Whether it be pack dogs, sled dogs, sentry dogs, airborne dogs, search and rescue dogs, and terrier rat dogs the heritage of the Alaska War Dog can be seen today in events such as Fur Rondy, the Yukon Quest, the Iditarod and people such as retired USAF Lt Col Blake Matray, a two time participant in the Iditarod, a Yukon Quest 300 finisher and recipient of the Eureka Lodge Veterinary Care Award at the 2008 Sheep Mountain 150, SMSgt Paul Gregory from the ANG’s 168 LRS at Eielson AFB, who raises and races sled dogs. Alaska Army National Guard SSgt Harry Alexie who raced in the 2009 Iditarod. He was selected to represent the Guard in an effort to restore its ties to the Iditarod. The Alaska Guard was formed through the great efforts of people like Major Mutktuk Marston and who can forget the ATG’s use of sled dogs. There are history strings that connect Alaska Military Dogs to events and organizations past and present throughout the state. None of these connections are more important and significant than those carrying on the heritage of the Alaskan War Dog today. Specifically, MWD teams such as Security Forces Dog handlers at Eielson AFB; TSgt Matthew Mosher, 354 Security Forces Kennel Master and SSgt Matthew Phebus with his dog Zzaryn from 354th SFS K-9 section and other dogs and handlers scattered throughout the state of Alaska at multiple military installations.

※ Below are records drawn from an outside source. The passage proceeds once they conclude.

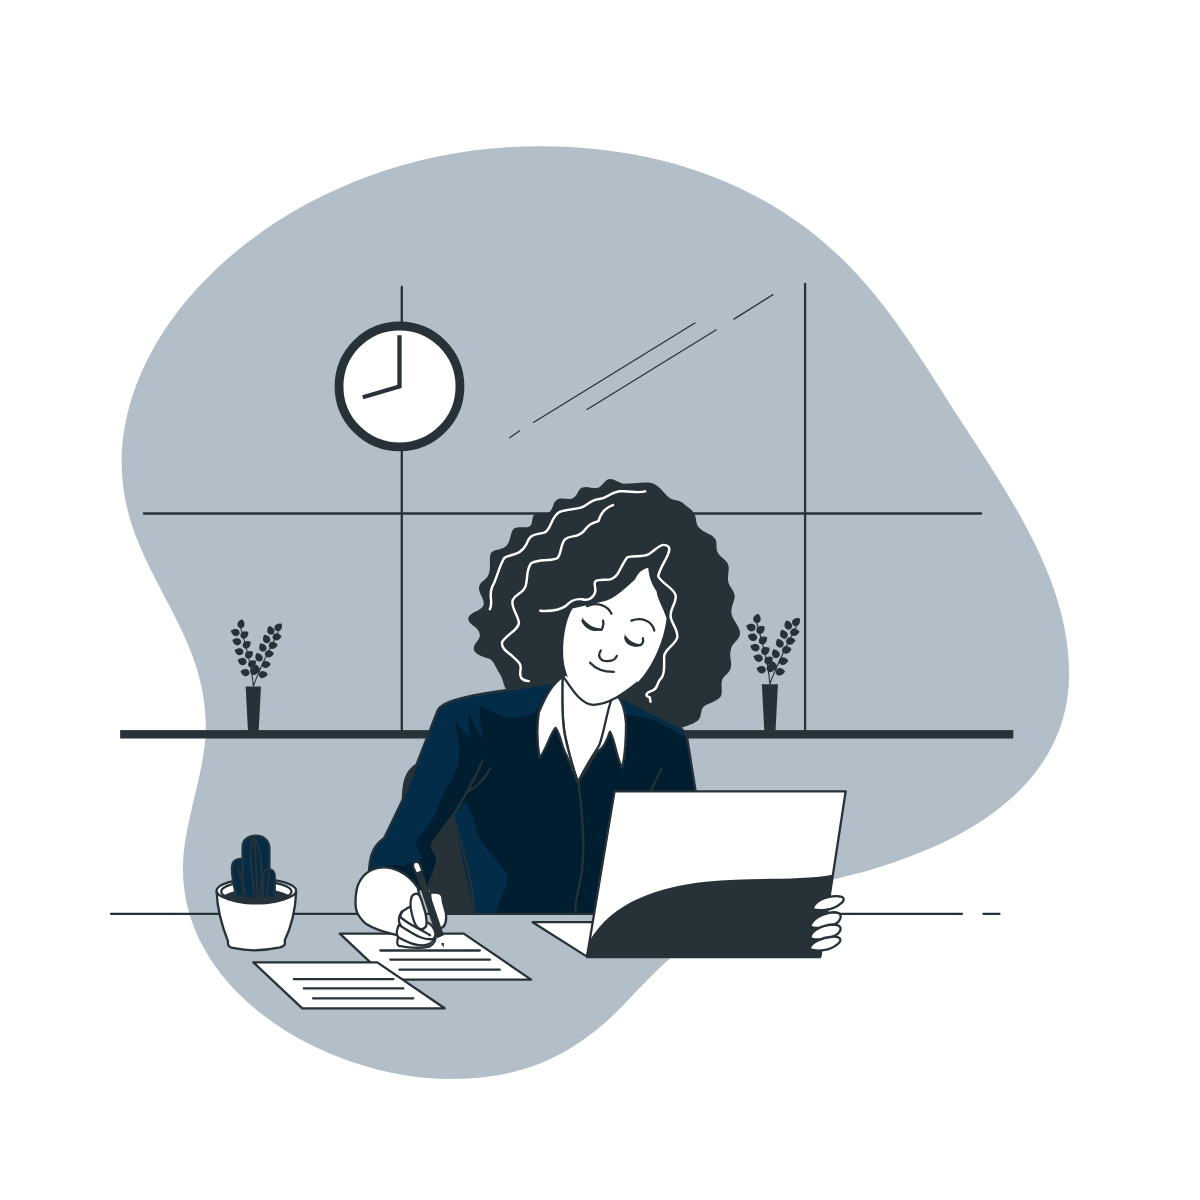
<!DOCTYPE html>
<html lang="en">
<head>
<meta charset="utf-8">
<title>Woman working at a desk</title>
<style>
:root{--paper:#ffffff;--mist:#b2bec8;--ink:#263238;--navy:#022c48;--navy-deep:#011d30}
html,body{margin:0;padding:0;background:var(--paper)}
body{width:1200px;height:1200px;overflow:hidden}
svg{display:block;width:1200px;height:1200px}
.mist{fill:var(--mist)}
.ink{fill:var(--ink)}
.navy{fill:var(--navy)}
.navy-deep{fill:var(--navy-deep)}
.white{fill:var(--paper)}
.line{fill:none;stroke:var(--ink);stroke-width:3;stroke-linecap:round;stroke-linejoin:round}
.outlined{fill:var(--paper);stroke:var(--ink);stroke-width:3;stroke-linejoin:round;stroke-linecap:round}
.thin{stroke-width:1.6}
.curl{fill:none;stroke:var(--paper);stroke-width:3.2;stroke-linecap:round;stroke-linejoin:round}
.cactus path{fill:var(--navy);stroke:var(--ink);stroke-width:3;stroke-linejoin:round;stroke-linecap:round}
.cactus .rib{fill:none}
</style>
</head>
<body>
<svg viewBox="0 0 1568 1568" role="img" aria-label="A curly-haired woman in a navy jacket writes on paper at a desk beside a laptop">
<defs>
  <path id="leaf" d="M0 0C-6-1-7-8 0-12C6-8 6-1 0 0Z"/>
  <g id="sprig">
    <path d="M0 0C-2-26-9-52-17-78M0 0C8-24 20-46 33-72" fill="none" stroke="#263238" stroke-width="1.4"/>
    <use href="#leaf" transform="translate(-17 -76) rotate(12)"/>
    <use href="#leaf" transform="translate(-18 -69) rotate(-72)"/>
    <use href="#leaf" transform="translate(-16 -64) rotate(52)"/>
    <use href="#leaf" transform="translate(-16 -57) rotate(-72)"/>
    <use href="#leaf" transform="translate(-13 -51) rotate(52)"/>
    <use href="#leaf" transform="translate(-13 -44) rotate(-72)"/>
    <use href="#leaf" transform="translate(-10 -38) rotate(52)"/>
    <use href="#leaf" transform="translate(-9 -31) rotate(-72)"/>
    <use href="#leaf" transform="translate(-6 -26) rotate(52)"/>
    <use href="#leaf" transform="translate(-5 -17) rotate(-76)"/>
    <use href="#leaf" transform="translate(-1 -15) rotate(20)"/>
    <use href="#leaf" transform="translate(29 -73) rotate(42)"/>
    <use href="#leaf" transform="translate(25 -68) rotate(-22)"/>
    <use href="#leaf" transform="translate(25 -64) rotate(84)"/>
    <use href="#leaf" transform="translate(20 -57) rotate(-28)"/>
    <use href="#leaf" transform="translate(20 -53) rotate(84)"/>
    <use href="#leaf" transform="translate(15 -46) rotate(-28)"/>
    <use href="#leaf" transform="translate(15 -42) rotate(84)"/>
    <use href="#leaf" transform="translate(10 -33) rotate(-28)"/>
    <use href="#leaf" transform="translate(11 -28) rotate(84)"/>
    <use href="#leaf" transform="translate(5 -17) rotate(-10)"/>
    <use href="#leaf" transform="translate(7 -15) rotate(86)"/>
  </g>
  <g id="vase-plant" class="ink">
    <use href="#sprig"/>
    <path d="M-10 0H10L7 58H-7Z"/>
  </g>
  <g id="sheet">
    <path class="outlined" d="M444 1220H606L694 1280H508Z"/>
    <path class="line" d="M497 1242H627M510 1254H640M522 1267H653"/>
  </g>
</defs>

<rect class="white" width="1568" height="1568"/>
<path id="backdrop" class="mist" d="M706 191C400 191 159 400 159 605C159 740 269 815 269 948C269 1010 239 1075 239 1135C239 1300 430 1410 590 1410C690 1410 760 1375 830 1297C848 1278 862 1264 878 1250C930 1200 1000 1172 1090 1149C1290 1102 1397 1010 1397 880C1397 760 1320 650 1262 560C1210 480 1170 410 1110 348C1010 245 870 191 706 191Z"/>

<g id="window">
  <path class="line" d="M188 671H1282M525 375V955M1052 371V955"/>
  <path class="line thin" d="M666 572L679 563M697 552L908 422M767 535L936 431M959 417L1010 385"/>
</g>

<g id="clock">
  <circle cx="522" cy="505" r="79" fill="#fff" stroke="#263238" stroke-width="11.5"/>
  <path d="M522 438V505L474 519" fill="none" stroke="#263238" stroke-width="5.6"/>
</g>

<g id="shelf">
  <rect class="ink" x="157" y="954" width="1167" height="11"/>
  <use href="#vase-plant" x="331" y="897"/>
  <use href="#vase-plant" transform="translate(1006 894) scale(1.05)"/>
</g>

<path id="desk-edge" class="line" d="M145 1194H1257M1285 1194H1306"/>

<g id="woman">
  <path id="hair" class="ink" d="M664 905C656 894 658 886 652 879C646 868 644 861 637 860C629 858 620 854 619 848C619 840 628 836 627 829C626 819 611 816 612 808C613 800 631 798 632 790C633 781 625 776 626 767C627 759 637 758 639 749C642 739 638 728 642 722C648 717 660 719 664 710C668 703 667 693 673 690C680 687 689 691 693 687C697 683 694 675 699 672C705 668 713 673 718 669C724 664 722 656 728 653C735 649 744 655 750 650C756 646 755 639 761 637C769 634 777 641 784 636C789 632 792 626 797 626C803 626 808 631 815 632C827 632 841 629 851 631C862 634 866 643 873 649C879 655 886 652 892 657C898 663 903 664 907 671C911 677 908 685 914 690C920 697 930 697 935 705C938 711 934 717 939 724C943 730 951 732 952 740C953 749 949 756 953 764C956 770 960 773 960 780C959 788 954 794 956 803C959 813 967 819 967 828C966 837 956 840 955 849C952 859 958 866 954 875C951 882 944 883 943 891C942 899 945 906 941 911C935 918 922 919 918 925C915 931 917 938 911 942C904 947 897 948 888 952L780 960Z"/>

  <g id="chair" class="ink">
    <path d="M546 997C529 1005 525 1022 525 1048L560 1030Z"/>
    <path d="M600 1050L562 1098L568 1118L555 1150L575 1194H625Z"/>
  </g>

  <g id="jacket">
    <path class="navy-deep" d="M727 892C650 904 580 910 572 928L527 1043L502 1095C484 1108 483 1124 482 1140C510 1128 535 1142 545 1165L562 1158L572 1120C568 1112 564 1106 566 1100L592 1065L620 1193H880L909 1036L898 965C896 952 885 949 870 941L806 909L760 940Z"/>
    <path class="navy" d="M727 892C650 904 580 910 572 928L527 1043L502 1095C484 1108 483 1124 482 1140L497 1134C508 1126 520 1134 532 1130C542 1126 552 1124 550 1118C546 1110 541 1102 546 1094C562 1080 568 1066 574 1050C580 1034 590 1022 594 1010C599 1000 601 992 600 978C599 962 595 950 595 940C600 950 608 958 615 965C613 953 611 942 613 932C618 945 625 958 633 970C628 952 626 936 628 921C642 930 655 939 672 938C690 937 698 931 705 924Z"/>
    <path class="navy" d="M607 1047C618 1058 620 1080 626 1094C638 1114 655 1128 664 1145C662 1162 652 1176 648 1193H620L592 1065Z"/>
    <path class="navy" d="M806 909L870 941C885 949 894 952 898 965C882 957 855 936 818 934Z"/>
    <path class="line" d="M727 892C650 904 580 910 572 928L527 1043L502 1095C484 1108 483 1124 482 1140M806 909L870 941C885 949 896 952 898 965L909 1034"/>
    <path class="line" d="M631 993C622 1014 604 1046 592 1065L566 1100C560 1108 573 1117 571 1124C569 1140 560 1150 560 1162M641 1004C632 1018 624 1028 610 1035M592 1065C604 1108 618 1150 620 1193M864 1005L850 1034M756 1022C760 1060 764 1095 761 1130C760 1155 751 1170 752 1192"/>
  </g>

  <g id="neck-and-collar">
    <path class="outlined" d="M735 880C734 920 735 950 740 968C744 988 750 1008 755 1022C768 1004 786 975 793 945L802 908Z"/>
    <path class="outlined" d="M737 883C722 893 714 907 704 931C701 951 702 972 705 990C714 980 718 960 726 951C734 962 733 975 740 986C745 999 751 1011 755 1022C748 1000 742 980 739 965C733 940 735 910 735 884Z"/>
    <path class="outlined" d="M807 910C815 918 817 932 818 945C818 965 817 986 813 1003C806 993 804 968 797 956C793 968 788 978 782 981C772 992 763 1010 755 1022C766 1000 776 985 783 974C790 954 792 934 799 914Z"/>
  </g>

  <g id="face">
    <path class="white" d="M847 742C838 744 833 750 830 757C815 771 801 784 788 786C774 789 762 792 748 795C738 812 735 838 736 858C737 872 741 884 746 893C754 909 764 921 776 921C796 920 814 907 833 892C853 872 868 836 871 808C866 793 859 783 858 773C851 763 848 753 847 742Z"/>
    <path class="line" d="M736 884C748 902 760 921 776 921C796 920 814 907 833 892"/>
    <path class="line" d="M767 792C780 786 794 791 799 802M825 811C838 806 852 811 855 824"/>
    <path class="line" d="M761 811C764 819 772 823 786 823C788 819 789 815 788 811M817 833C818 841 827 845 837 843C840 841 841 838 840 834"/>
    <path class="ink" d="M760 806C767 816 774 820 786 822C779 827 769 824 764 818Z M816 828C821 837 829 841 838 842C831 848 821 844 817 836Z"/>
    <path class="line" d="M785 850C780 858 785 864 793 864C799 864 804 862 806 857M771 866C779 875 788 878 802 878"/>
  </g>

  <g id="hair-curls" class="curl">
    <path d="M640 796C645 786 638 780 643 767C649 757 652 740 659 729C669 723 679 727 688 711C693 697 699 699 711 696C721 692 719 676 731 669C742 665 751 666 760 663C769 659 772 653 783 652C794 651 798 643 810 642C824 641 832 645 843 642"/>
    <path d="M691 890C680 889 679 884 680 876C682 866 676 864 668 856C660 850 655 846 656 839C662 829 679 822 678 813C676 802 667 793 670 784C674 775 684 776 687 765C690 755 687 745 694 736C706 730 714 734 727 730C734 727 731 714 738 705C746 698 752 704 762 695C770 685 772 684 782 681C785 670 791 663 801 660"/>
    <path d="M706 798C720 799 730 798 739 792C746 784 752 782 761 783C770 786 777 779 778 772C778 765 774 759 782 758C791 756 799 761 807 750C811 743 816 732 820 728C831 726 840 728 848 724C856 719 862 711 868 712C875 713 876 717 873 724C870 732 862 743 860 753C866 764 882 769 883 779C883 791 873 798 877 809C880 818 886 824 885 833C882 843 869 848 868 857C867 867 870 880 864 886C857 892 861 899 853 902C841 906 844 910 849 911L850 917"/>
  </g>
</g>

<g id="papers">
  <use href="#sheet"/>
  <use href="#sheet" x="-113" y="37.5"/>
</g>

<g id="writing-hand">
  <path class="outlined" d="M494 1134C478 1137 466 1151 465 1170C463 1188 466 1196 478 1207C492 1216 506 1219 519 1222L556 1217L546 1160C534 1142 513 1130 494 1134Z"/>
  <path class="white" d="M524 1190C532 1182 538 1178 546 1172L564 1218L520 1224Z"/>
  <path class="outlined" d="M562 1166C570 1166 577 1166 578 1172C578 1182 583 1188 583 1198C583 1208 580 1213 574 1213C566 1200 562 1182 562 1166Z"/>
  <path class="outlined" d="M521 1222C519 1228 518 1234 521 1236C536 1239 552 1239 561 1237C567 1234 570 1228 569 1222Z"/>
  <path class="outlined" d="M521 1209C518 1216 517 1222 521 1225C535 1233 551 1239 562 1233C571 1226 568 1220 562 1216Z"/>
  <path class="outlined" d="M525 1191C520 1199 520 1207 525 1211C540 1220 552 1229 566 1227C573 1221 566 1208 557 1205Z"/>
  <path class="outlined" d="M538 1184C530 1187 523 1191 523 1198C533 1208 548 1213 562 1222"/>
  <g id="pen">
    <path class="ink" d="M542 1139L551 1136L580 1222L571 1226Z"/>
    <path class="outlined" d="M540 1133C538 1125 547 1124 549 1130L552 1138L544 1142Z"/>
    <path class="ink" d="M576 1233L580 1232V1238Z"/>
  </g>
  <path class="outlined" d="M539 1170C545 1165 549 1169 551 1177C554 1188 559 1196 557 1210C552 1217 545 1215 541 1204C537 1192 534 1178 539 1170Z"/>
</g>

<g id="laptop">
  <path class="outlined" d="M696 1205H780L767 1250Z"/>
  <path class="outlined" d="M803 1034H1105L1072 1250H767Z"/>
  <path class="ink" d="M766 1252L770 1230C800 1178 860 1159 922 1152C985 1146 1045 1151 1088 1143L1072 1252Z"/>
  <g id="holding-fingers" class="outlined">
    <path d="M1062 1188C1064 1178 1078 1171 1093 1171C1104 1171 1105 1176 1098 1181C1089 1189 1072 1191 1062 1188Z"/>
    <path d="M1059 1211C1060 1201 1075 1193 1089 1192C1101 1192 1100 1199 1095 1205C1086 1213 1070 1214 1059 1211Z"/>
    <path d="M1059 1226C1059 1216 1074 1209 1088 1208C1099 1208 1101 1214 1095 1220C1085 1228 1069 1229 1059 1226Z"/>
    <path d="M1058 1240C1059 1232 1074 1225 1087 1224C1099 1223 1101 1229 1094 1234C1085 1242 1068 1244 1058 1240Z"/>
  </g>
</g>

<g id="potted-cactus">
  <path class="outlined" d="M283 1165C284 1190 290 1210 298 1230C297 1236 300 1238 306 1239C324 1243 347 1242 366 1238C372 1236 373 1234 372 1229C381 1210 386 1190 387 1165Z"/>
  <ellipse class="outlined" cx="335" cy="1164" rx="52" ry="15.500"/>
  <ellipse class="outlined" cx="335" cy="1165" rx="46" ry="13.500"/>
  <path class="ink" d="M291 1171C302 1164 318 1161 335 1161S368 1164 380 1171C371 1179 352 1182 335 1182S299 1179 291 1171Z"/>
  <g class="cactus">
    <path d="M309 1172C305 1156 303 1144 303 1134C303 1122 317 1118 322 1128L327 1174Z"/>
    <path d="M317 1174V1106C317 1088 351 1086 352 1108V1174Z"/>
    <path d="M344 1173V1144C344 1133 359 1133 359 1145V1173Z"/>
    <path class="rib" d="M311 1133C314 1148 319 1160 322 1173M329 1096C324 1120 331 1148 333 1174M334 1096C344 1120 343 1150 340 1174M331 1094C336 1120 334 1150 337 1174M352 1140C350 1152 349 1162 349 1173"/>
  </g>
</g>
</svg>
</body>
</html>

TSgt James Brock Jr. of the Alaska Communications Region at Elmendorf Air Force Base wrote a fitting poem in 1965; “The course is fast, the snow just right. “Mush! (Crack) pull with all your might!” (Crack) “Mush, you malamutes! Get along. Get out in front where you belong…”” and the Alaskan War Dog and those who handle them deserve their proper respect where they belong.